If we follow Mitt Romney's advice to "let it run its course and hit the bottom", our economy will be in an even deeper hole that will be even more difficult to escape from. Housing has nearly always been the starting force in turning an economy from recession to recovery. So how do our communities benefit from empty homes? And yes, Romney's "do nothing and let the banks foreclose" policy prescription would lead to even more empty homes if implemented. And this leads to a "domino effect" of depressed home values, scared consumers, fewer home goods purchases, less construction, and fewer jobs. Properly addressing the home foreclosure crisis is not about "re-inflating the bubble", but rather restarting the economy.
A look at the president’s detailed travel schedule reveals a few clues about the specifics he might be getting into — at least enough for one good guess.

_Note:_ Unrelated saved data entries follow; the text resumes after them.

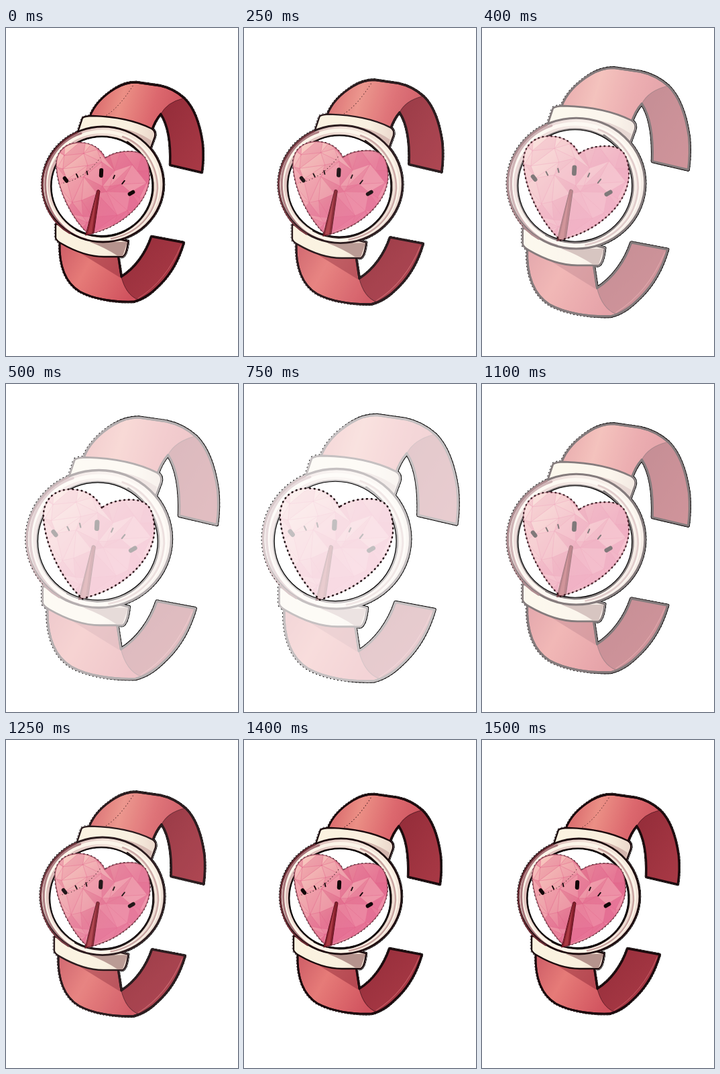
These frames come from a looping animation (346x489 px, 1.55 s). An HTML page:

```html
<!DOCTYPE html>
<html lang="en">
<head>
<meta charset="utf-8">
<title>Heart watch</title>
<style>
  html, body { margin: 0; width: 100%; height: 100%; overflow: hidden; background: #fff }
  svg { display: block; width: 100vw; height: 100vh }
</style>
</head>
<body>
<svg viewBox="0 0 346 489" stroke-linejoin="round" stroke-linecap="round">
  <defs>
    <linearGradient id="strapTop" gradientUnits="userSpaceOnUse" x1="130" y1="105" x2="262" y2="145">
      <stop stop-color="#d8686b"/><stop offset=".3" stop-color="#eb8f85"/>
      <stop offset=".65" stop-color="#dc686e"/><stop offset="1" stop-color="#cb525d"/>
    </linearGradient>
    <linearGradient id="strapLow" gradientUnits="userSpaceOnUse" x1="82" y1="340" x2="185" y2="400">
      <stop stop-color="#d2636a"/><stop offset=".35" stop-color="#e67b78"/><stop offset="1" stop-color="#d0525e"/>
    </linearGradient>
    <linearGradient id="inside" x1="0" y1="0" x2="1" y2="1">
      <stop stop-color="#932c39"/><stop offset="1" stop-color="#ad3c48"/>
    </linearGradient>
    <linearGradient id="cream" x1="0" x2="1">
      <stop stop-color="#fbf3e0"/><stop offset=".7" stop-color="#f9efde"/><stop offset="1" stop-color="#ead6ca"/>
    </linearGradient>
    <linearGradient id="metal" x1="0" y1=".2" x2="1" y2=".8">
      <stop stop-color="#c99a9c"/><stop offset=".3" stop-color="#efddd4"/>
      <stop offset=".7" stop-color="#f8ecdf"/><stop offset="1" stop-color="#e6d0c8"/>
    </linearGradient>
    <linearGradient id="gem" gradientUnits="userSpaceOnUse" x1="88" y1="178" x2="188" y2="280">
      <stop stop-color="#f7cfc0"/><stop offset=".35" stop-color="#eda3a9"/>
      <stop offset=".65" stop-color="#e67f99"/><stop offset="1" stop-color="#ea7da0"/>
    </linearGradient>
    <linearGradient id="rightOnly" gradientUnits="userSpaceOnUse" x1="150" y1="0" x2="175" y2="0">
      <stop stop-opacity="0"/><stop offset="1"/>
    </linearGradient>
    <path id="upper" d="M125 132C132 113 148 99 163 90C173 84 182 81 194 81L229 86C243 89 256 96 266 105C281 120 289 144 293 172Q295 194 292 215L245 204C246 176 244 148 231 128Q222 138 217 154Z"/>
    <path id="lower" d="M80 319C79 351 87 379 110 393C130 404 160 409 190 408C207 404 218 394 230 382C248 364 258 344 265 320L217 311C209 335 193 358 172 371L167 338Z"/>
    <path id="lugTop" d="M107 155L114 134Q118 131 129 131C164 132 195 139 217 150Q224 154 222 162L215 181Z"/>
    <path id="lugLow" d="M74 292L74 313Q75 317 82 321C101 332 122 341 146 341L174 341Q180 338 182 318Z"/>
    <ellipse id="rim" cx="144.5" cy="233" rx="90.5" ry="86"/>
    <path id="heart" d="M148 194C141 179 126 170 106 171C85 173 75 187 75 205C77 243 99 285 124 308L139 303C173 292 212 262 214 222C213 194 205 184 184 184Q162 184 148 194Z"/>
    <clipPath id="heartClip"><use href="#heart"/></clipPath>
    <clipPath id="lowerClip"><use href="#lower"/></clipPath>
    <clipPath id="upperClip"><use href="#upper"/></clipPath>
    <g id="body"><use href="#upper"/><use href="#lower"/><use href="#lugTop"/><use href="#lugLow"/><use href="#rim"/></g>
    <ellipse id="hole" cx="143" cy="236" rx="75" ry="73.5"/>
  </defs>

  <g id="watch">
    <!-- crisp edge that stays while the artwork fades -->
    <g stroke-linecap="butt">
      <use href="#body" stroke="#000" stroke-width="4.4" stroke-dasharray="1.5 3"/>
      <use href="#body" stroke="url(#rightOnly)" stroke-width="4.4"/>
      <use href="#body" fill="#fff" stroke="#fff" stroke-width="2.8"/>
    </g>

    <g id="art">
      <g stroke="#1b090c" stroke-width="2.8">
        <use href="#upper" fill="url(#strapTop)"/>
        <use href="#lower" fill="url(#strapLow)"/>
      </g>
      <g clip-path="url(#upperClip)">
        <path fill="url(#inside)" stroke="#65202a" d="M231 128Q240 111 264 105L310 130V230H240Z"/>
      </g>
      <g clip-path="url(#lowerClip)">
        <path fill="#932c3b" d="M110 335L170 372L167 335Z" opacity=".5"/>
        <path fill="url(#inside)" stroke="#65202a" d="M172 371C176 387 184 400 197 405L232 384L275 315L217 305Z"/>
        <path fill="none" stroke="#c95f67" d="M197 403Q239 377 261 324"/>
      </g>
      <g fill="none" stroke="#1b090c" stroke-width="2.8"><use href="#upper"/><use href="#lower"/></g>
      <g fill="url(#cream)" stroke="#1b090c" stroke-width="2.4"><use href="#lugTop"/><use href="#lugLow"/></g>
      <path fill="#b5938d" d="M125 319Q147 327 167 340L174 340L181 319Z"/>
      <path fill="#d3b5ad" d="M157 148Q190 156 215 177L217 168Q189 149 157 148Z"/>

      <use href="#rim" fill="url(#metal)"/>
      <g fill="none">
        <ellipse cx="143.5" cy="234.5" rx="84" ry="80" stroke="#fcf5e9" stroke-width="5"/>
        <path stroke="#a8757a" stroke-width="3" d="M112 157C76 169 56 203 59 241C62 278 88 307 119 315"/>
        <path stroke="#c9a3a0" stroke-width="2.5" d="M174 162C205 173 226 205 226 239C223 280 194 307 157 314"/>
        <use href="#rim" stroke="#1b090c" stroke-width="2.8"/>
        <path stroke="#6a2b33" stroke-width="2.4" d="M106 156C73 171 54 203 54 235C55 266 70 292 95 306"/>
        <use href="#hole" stroke="#170a0b" stroke-width="4"/>
        <path stroke="#170a0b" stroke-width="3" d="M181 170C205 186 221 210 219 242C215 281 182 311 142 311Q121 310 105 301"/>
      </g>
    </g>

    <use href="#hole" fill="#fff" stroke="#000"/>
    <use href="#heart" fill="#fff" stroke="#000" stroke-width="2.2" stroke-dasharray=".6 5"/>
    <g id="dial">
      <use href="#heart" fill="url(#gem)"/>
      <g id="facets" clip-path="url(#heartClip)"/>
      <use href="#heart" fill="none" stroke="#a04c60" stroke-width="1.3"/>
      <path fill="#861f2c" stroke="#5d1520" d="M136 242Q138 240 140 243L131 305L119 309Z"/>
      <path fill="#aa3943" d="M136 245L128 306L122 307Z"/>
      <g id="ticks" stroke="#120608"/>
    </g>
    <g id="glints" fill="none" stroke="#2a1114" stroke-dasharray=".5 4">
      <path d="M150 130Q169 118 190 85"/>
      <path d="M86 231Q118 224 141 193"/>
    </g>
  </g>
</svg>
<script>
const $ = id => document.getElementById(id);

// Cut the gem into triangles over a jittered grid.
let seed = 11;
const random = () => (seed = seed * 16807 % 2147483647) / 2147483647;
const columns = 7, rows = 7, points = [];
for (let r = 0; r <= rows; r++)
  for (let c = 0; c <= columns; c++)
    points.push([70 + c * 22 + (random() - .5) * 17, 164 + r * 22 + (random() - .5) * 17].map(Math.round));

const tones = ['#d94a78', '#f5b0b8', '#e2658c', '#ee8fa4', '#f2a8b0'];
let facets = '';
const facet = (...corners) => {
  const tone = tones[Math.floor(random() * tones.length)];
  facets += `<path d="M${corners.map(i => points[i]).join('L')}Z" fill="${tone}"
    fill-opacity="${.15 + random() * .4}" stroke="#e0668a" stroke-opacity=".45" stroke-width=".6"/>`;
};
for (let r = 0; r < rows; r++)
  for (let c = 0; c < columns; c++) {
    const a = r * (columns + 1) + c, b = a + 1, d = a + columns + 1, e = d + 1;
    if (random() < .5) { facet(a, b, d); facet(b, e, d); }
    else { facet(a, b, e); facet(a, e, d); }
  }
$('facets').innerHTML = facets;

// x, y, tilt, length, thickness
$('ticks').innerHTML = [
  [89, 226, -38, 5, 5.5], [106, 220, -27, 5, 1.8], [121, 216, -14, 5, 1.8],
  [142, 216, 3, 8, 6], [161, 222, 24, 5, 1.8], [175, 230, 38, 6, 1.8], [187, 246, 60, 6, 5.5]
].map(([x, y, tilt, length, width]) =>
  `<path transform="translate(${x} ${y}) rotate(${tilt})" d="M0 ${-length / 2}V${length / 2}" stroke-width="${width}"/>`
).join('');

const period = 1550, half = 750;
const easeInOut = t => t < .5 ? 8 * t ** 4 : 1 - 8 * (1 - t) ** 4;

function draw(now) {
  const time = Math.floor(now % period / 50) * 50;
  const pulse = easeInOut(1 - Math.abs(time - half) / half);
  $('watch').setAttribute('transform',
    `translate(175 243.5) scale(${1 + .213 * pulse}) translate(-175 -243.5)`);
  for (const id of ['art', 'dial']) $(id).setAttribute('opacity', 1 - .75 * pulse);
  $('glints').setAttribute('opacity', Math.max(0, 1 - 2 * pulse));
  requestAnimationFrame(draw);
}
draw(0);
</script>
</body>
</html>
```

In Nevada, conversations about investing in energy usually revolve around geothermal power or solar panels. But Obama is not coming to Nevada to talk at a power plant in the desert.
Obama arrives in Las Vegas Wednesday evening. On Thursday morning, he is delivering public remarks at the United Parcel Service Las Vegas South facility.

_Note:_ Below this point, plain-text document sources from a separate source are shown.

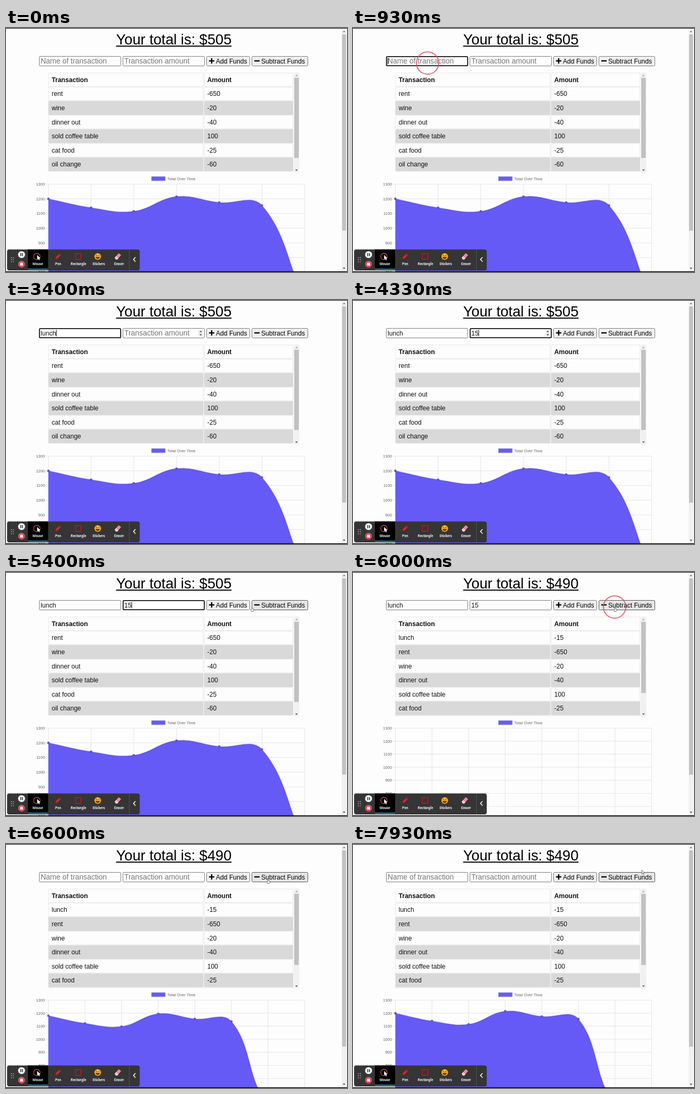
Write an HTML page with a canvas that moves like this. It is 640 px wide and 460 px high and loops after 8000 ms.

```html
<!DOCTYPE html>
<html lang="en">
<head>
<meta charset="utf-8">
<title>Budget tracker</title>
<style>
  html, body { margin: 0; width: 100%; height: 100%; overflow: hidden; background: #fdfdfd; }
  canvas { display: block; }
</style>
</head>
<body>
<canvas id="stage" width="640" height="460"></canvas>
<script>
const c = document.getElementById('stage').getContext('2d');
const LOOP = 8000;
const SANS = '"Liberation Sans", Arial, sans-serif';
const PURPLE = '#665af6';

// Event times in ms
const NAME_CLICK = 830, AMOUNT_CLICK = 3600, SUBMIT_CLICK = 5780;
const AMOUNT_HOVER = 3100, BUTTON_HOVER = 5400;
const UPDATE = 5930, CHART_START = 5995, CLEAR = 6030, LEAVE = 7700;
const nameKeys = [[1790, 'l'], [1850, 'u'], [1920, 'n'], [2120, 'c'], [2325, 'h']];
const amountKeys = [[4200, '1'], [4270, '5']];

const entries = [['oil change', -60], ['cat food', -25], ['sold coffee table', 100],
  ['dinner out', -40], ['wine', -20], ['rent', -650], ['lunch', -15]];

const clamp = x => Math.max(0, Math.min(1, x));

function rect(x, y, w, h, fill) {
  c.fillStyle = fill;
  c.fillRect(x, y, w, h);
}

function box(x, y, w, h, r, fill, stroke, width = 1) {
  c.beginPath();
  c.roundRect(x, y, w, h, r);
  if (fill) { c.fillStyle = fill; c.fill(); }
  if (stroke) { c.strokeStyle = stroke; c.lineWidth = width; c.stroke(); }
}

function disc(x, y, r, fill, stroke, width = 1) {
  c.beginPath();
  c.arc(x, y, r, 0, 2 * Math.PI);
  if (fill) { c.fillStyle = fill; c.fill(); }
  if (stroke) { c.strokeStyle = stroke; c.lineWidth = width; c.stroke(); }
}

function shape(d, fill, stroke, width = 1, x = 0, y = 0) {
  const p = new Path2D(d);
  c.save();
  c.translate(x, y);
  if (fill) { c.fillStyle = fill; c.fill(p); }
  if (stroke) { c.strokeStyle = stroke; c.lineWidth = width; c.stroke(p); }
  c.restore();
}

function text(s, x, y, size, fill = '#111', { weight = '', align = 'left', font = SANS } = {}) {
  c.font = `${weight} ${size}px ${font}`;
  c.textAlign = align;
  c.fillStyle = fill;
  c.fillText(s, x, y);
  return c.measureText(s).width;
}

function line(x1, y1, x2, y2, stroke, width = 1) {
  c.beginPath();
  c.moveTo(x1, y1);
  c.lineTo(x2, y2);
  c.strokeStyle = stroke;
  c.lineWidth = width;
  c.stroke();
}

const arrow = (x, y, dir, fill) =>
  shape(`M-2.5 ${-1.3 * dir}L2.5 ${-1.3 * dir}L0 ${1.5 * dir}Z`, fill, null, 1, x, y);

function field(x, t, hint, keys, focusAt, blurAt) {
  const focused = t >= focusAt && t < blurAt;
  if (focused) box(x + .8, 53.8, 152.4, 17.4, 2, '#fff', '#101010', 1.8);
  else box(x + .5, 53.5, 153, 18, 1, '#fff', '#7d7d7d');
  const typed = t < CLEAR ? keys.filter(k => t >= k[0]) : [];
  const value = typed.map(k => k[1]).join('');
  const width = value ? text(value, x + 3, 66.5, 12.1) : 0;
  if (!value) text(hint, x + 3, 66.5, 13.9, '#757575');
  const lastInput = typed.length ? typed[typed.length - 1][0] : focusAt;
  if (focused && (t - lastInput) % 1060 < 530) rect(x + 3 + width, 56.5, 1, 12, '#000');
}

function button(x, w, label, plus, hover) {
  box(x + .5, 53.5, w, 18, 2, hover ? '#e5e5e5' : '#efefef', hover ? '#555' : '#7d7d7d');
  rect(x + 5, 60.8, 10, 2.4, '#000');
  if (plus) rect(x + 8.8, 57, 2.4, 10, '#000');
  text(label, x + 18, 66.5, 12.1, '#000');
}

function table(rows) {
  const pitch = 26.6, top = 84;
  c.save();
  c.beginPath();
  c.rect(79, top, 472, 189);
  c.clip();
  [['Transaction', 'Amount'], ...rows].forEach((row, i) => {
    const y = top + i * pitch, weight = i ? '' : 'bold';
    [[79.5, 291], [371.5, 167.5]].forEach(([x, w], k) => {
      const gray = i && i % 2 === 0;
      box(x + .5, y + .8, w - 1, pitch - 1.2, 0, gray ? '#d9d9d9' : '#fdfdfd', gray ? '#d9d9d9' : '#e9e9e9');
      text(row[k], x + 6.2, y + 17.8, 12.1, '#111', { weight });
    });
  });
  rect(540, top, 10.5, 189, '#f1f1f1');
  rect(541, 94, 8.5, rows.length > 6 ? 134 : 151, '#c1c1c1');
  arrow(545.2, 89.5, -1, '#a3a3a3');
  arrow(545.2, 268, 1, '#505050');
  c.restore();
}

// Control points on both sides of each point of a smooth line
function handles(points) {
  return points.map((p, i) => {
    const a = points[i - 1] || p, b = points[i + 1] || p;
    const before = Math.hypot(p.x - a.x, p.y - a.y), after = Math.hypot(b.x - p.x, b.y - p.y);
    const k = .4 / (before + after);
    return {
      inX: p.x - k * before * (b.x - a.x), inY: p.y - k * before * (b.y - a.y),
      outX: p.x + k * after * (b.x - a.x), outY: p.y + k * after * (b.y - a.y)
    };
  });
}

function chart(list, grow) {
  const left = 79.5, right = 560.5, top = 294.3, bottom = 516;
  let total = 1200;
  const totals = [total, ...list.map(e => total += e[1])];
  const min = Math.floor(Math.min(...totals) / 100) * 100;
  const toY = v => top + (1300 - v) / (1300 - min) * (bottom - top);
  const toX = i => left + i * (right - left) / (totals.length - 1);

  box(273, 280, 26, 8, 0, PURPLE, '#a9a6d8', .8);
  text('Total Over Time', 302.7, 286.6, 7.57, '#666');
  for (let v = min; v <= 1300; v += 100) {
    line(74, toY(v), right, toY(v), '#e5e5e5');
    text(v, 73.2, toY(v) + 2.6, 7.57, '#666', { align: 'right' });
  }
  totals.forEach((_, i) => line(toX(i), top, toX(i), bottom, '#e5e5e5'));

  const points = totals.map((v, i) => ({ x: toX(i), y: toY(v) }));
  const h = handles(points);
  const rise = y => bottom + (Math.max(top, Math.min(bottom, y)) - bottom) * grow;
  const curve = new Path2D();
  curve.moveTo(left, rise(points[0].y));
  for (let i = 1; i < points.length; i++) {
    curve.bezierCurveTo(h[i - 1].outX, rise(h[i - 1].outY), h[i].inX, rise(h[i].inY),
      points[i].x, rise(points[i].y));
  }
  const area = new Path2D(curve);
  area.lineTo(right, bottom);
  area.lineTo(left, bottom);
  c.fillStyle = PURPLE;
  c.fill(area);
  c.strokeStyle = 'rgba(0,0,0,.1)';
  c.lineWidth = 2.2;
  c.stroke(curve);
  points.forEach(p => disc(p.x, rise(p.y), 2.2, '#5f54e0', 'rgba(0,0,0,.1)', .8));
}

function toolbar() {
  box(2, 417.5, 249, 39.5, 4, '#353535');
  for (let i = 0; i < 6; i++) disc(10.2 + i % 2 * 3.6, 433 + (i >> 1) * 3.9, .9, '#bbb');
  disc(29.2, 427.2, 6.5, '#f4f4f4');
  rect(26.8, 424.3, 1.6, 5.8, '#333');
  rect(30, 424.3, 1.6, 5.8, '#333');
  disc(29.2, 445.2, 6.5, '#dc4a5c');
  box(26.6, 442.6, 5.2, 5.2, .5, '#fff');
  rect(41, 417.5, 38, 38, '#000');
  rect(41, 453.8, 38, 1.8, '#1b9fe0');
  ['Mouse', 'Pen', 'Rectangle', 'Stickers', 'Eraser'].forEach((label, i) =>
    text(label, 59.8 + i * 38.1, 446.7, 6.4, '#eee', { weight: 'bold', align: 'center', font: 'Roboto, sans-serif' }));
  disc(58, 430.8, 6, null, '#b8404e', 1.4);
  shape('M0 0V8.5L2 6.8L3.5 9.8L5 9L3.6 6.2H6.2Z', '#fff', null, 1, 58.5, 428);
  shape('M93 435.5L94 431.8L100 425.3L103 428L96.8 434.5Z', '#e0202c');
  line(98.6, 426.8, 101.6, 429.6, '#8e1018');
  box(130, 425.5, 10.5, 10.5, 0, null, '#d0101c', 1.4);
  disc(172.2, 430.8, 6.2, '#f5b52e');
  shape('M168 431.5H176.4Q175.5 435.5 172.2 435.5Q169 435.5 168 431.5Z', '#8c2b1c');
  shape('M168.3 429.5L170 427.8L171.3 429.5M173.2 429.5L174.7 427.8L176.3 429.5', null, '#7a3a10');
  shape('M204 433L211.5 424.5L216 428L209 436.5H206Z', '#e88a98');
  shape('M204 433L206.4 430.3L211 434L209 436.5H206Z', '#f6ccd2');
  line(231.5, 418, 231.5, 457, '#505050');
  shape('M243 432.2L239.3 436.3L243 440.4', null, '#fff', 1.5);
}

function ring(t, start, x, y) {
  const age = t - start;
  if (age < 0 || age > 330) return;
  c.globalAlpha = .8 * clamp((330 - age) / 80);
  disc(x, y, 21 * clamp(.5 + age / 160), null, '#dc4a5c', 2);
  c.globalAlpha = 1;
}

function cursor(t) {
  if (t < BUTTON_HOVER - 120) return;
  const arrive = clamp((t - BUTTON_HOVER + 120) / 240), leave = clamp((t - LEAVE) / 220);
  const ease = k => k * k * (3 - 2 * k);
  const x = 430 + 61 * ease(arrive) + 51 * ease(leave);
  const y = 65.5 - 16.5 * ease(leave);
  const hand = 'M0 0.8Q1 0 1.4 1V3.6L4 4.4V7L3 9H-.2L-2 6L-1.2 5.4L0 6.2Z';
  const pointer = 'M0 0V7.2L1.7 5.8L2.9 8.4L4 7.9L2.9 5.4H5.2Z';
  shape(y < 53 ? pointer : hand, '#fff', '#555', .8, x, y);
}

function draw(t) {
  const updated = t >= UPDATE;
  const list = updated ? entries : entries.slice(0, 6);
  rect(0, 0, 640, 460, '#fdfdfd');

  const title = `Your total is: $${updated ? 490 : 505}`;
  const width = text(title, 315, 31, 27.2, '#000', { align: 'center' });
  rect(315 - width / 2, 33.2, width, 2, '#000');

  field(62, t, 'Name of transaction', nameKeys, NAME_CLICK, AMOUNT_CLICK);
  field(219, t, 'Transaction amount', amountKeys, AMOUNT_CLICK, SUBMIT_CLICK);
  if (t >= AMOUNT_HOVER && t < BUTTON_HOVER - 100) {
    rect(361, 56, 9, 13, '#efefef');
    arrow(365.5, 59.3, -1, '#505050');
    arrow(365.5, 65.7, 1, '#505050');
  }
  button(376, 81, 'Add Funds', true, false);
  button(461, 105, 'Subtract Funds', false, t >= BUTTON_HOVER);

  table([...list].reverse());
  chart(list, updated ? 1 - (1 - clamp((t - CHART_START) / 1000)) ** 4 : 1);

  rect(630, 0, 9, 460, '#f1f1f1');
  rect(630.8, 12, 7.4, 370, '#c1c1c1');
  arrow(634.5, 6.5, -1, '#777');
  arrow(634.5, 453, 1, '#505050');

  toolbar();
  ring(t, NAME_CLICK, 140, 66);
  ring(t, AMOUNT_CLICK, 290, 62);
  ring(t, SUBMIT_CLICK, 491, 66);
  cursor(t);
  rect(0, 0, 640, 1, '#000');
  rect(0, 458.7, 640, 1.3, '#000');
}

const begin = performance.now();
function tick() {
  draw((performance.now() - begin) % LOOP);
  requestAnimationFrame(tick);
}
tick();
</script>
</body>
</html>
```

Last year, UPS announced it had contracted with Clean Energy Fuels Corp. to roll out a fleet of 48 liquefied natural gas-fueled transport trucks at a new LNG [liquefied natural gas] fueling station. The initial contract, set for seven years, started in 2011.
But Gingrich’s upset victory in South Carolina seems to show that potency of arguments that highlight the unfairness and inequality of our economic system. As Ruy Texeira writes, conservatives “should realize they’re attacking the opinions of most Americans who do, in fact, believe the system unfairly favors the wealthy“.
On CNN’s State of the Union yesterday, Gingrich took a bit of victory lap on the Bain attacks, acknowledging that they helped him win South Carolina because, he argued, they show voters where Romney is vulnerable against President Obama.
Indeed, after several weeks dominated by the controversy over Bain and Romney’s tax returns, the former governor risks losing his frontrunner status. Romney is down by double digits in Florida and is barely hanging onto a one point lead nationally, according to Gallup. For instance, one self-described “scorned woman” in South Carolina told TPM that she voted for Gingrich, even as lurid new revelations about his second wife were emerging, because of Romney’s waffling on his tax returns.
It’s worth remembering that in its early days, the Tea Party was nearly as anti-Wall Street as it was anti-government, galvanized by the Wall Street bailout. Much of that resentment likely remains, despite the best efforts of conservative elites to redirect that anger toward the government in order to white wash the distasteful record of companies like Bain.
UC Regent Charlene Zettel said all UC health systems need to look for ways to increase their patient base and optimize resources to stay competitive. She said the UC San Diego purchase accomplishes that.
“Patients coming from Nevada would mean better utilization of the state-of-the-art facility we have at UCSD Moores Cancer Center,” Zettel said. “It also would be a boost for the San Diego economy because patients and families would be staying here. Most importantly, though, patients would get excellent care from some of the best doctors in California.”
Dr. Thomas McAfee, interim chief executive for the UC San Diego Health System, said buying the 142,000-square-foot, four-story building and its medical practice fits into the long-term growth plan. By broadening its circle of patients, the university can expand its research and clinical trials and boost its education programs, he said.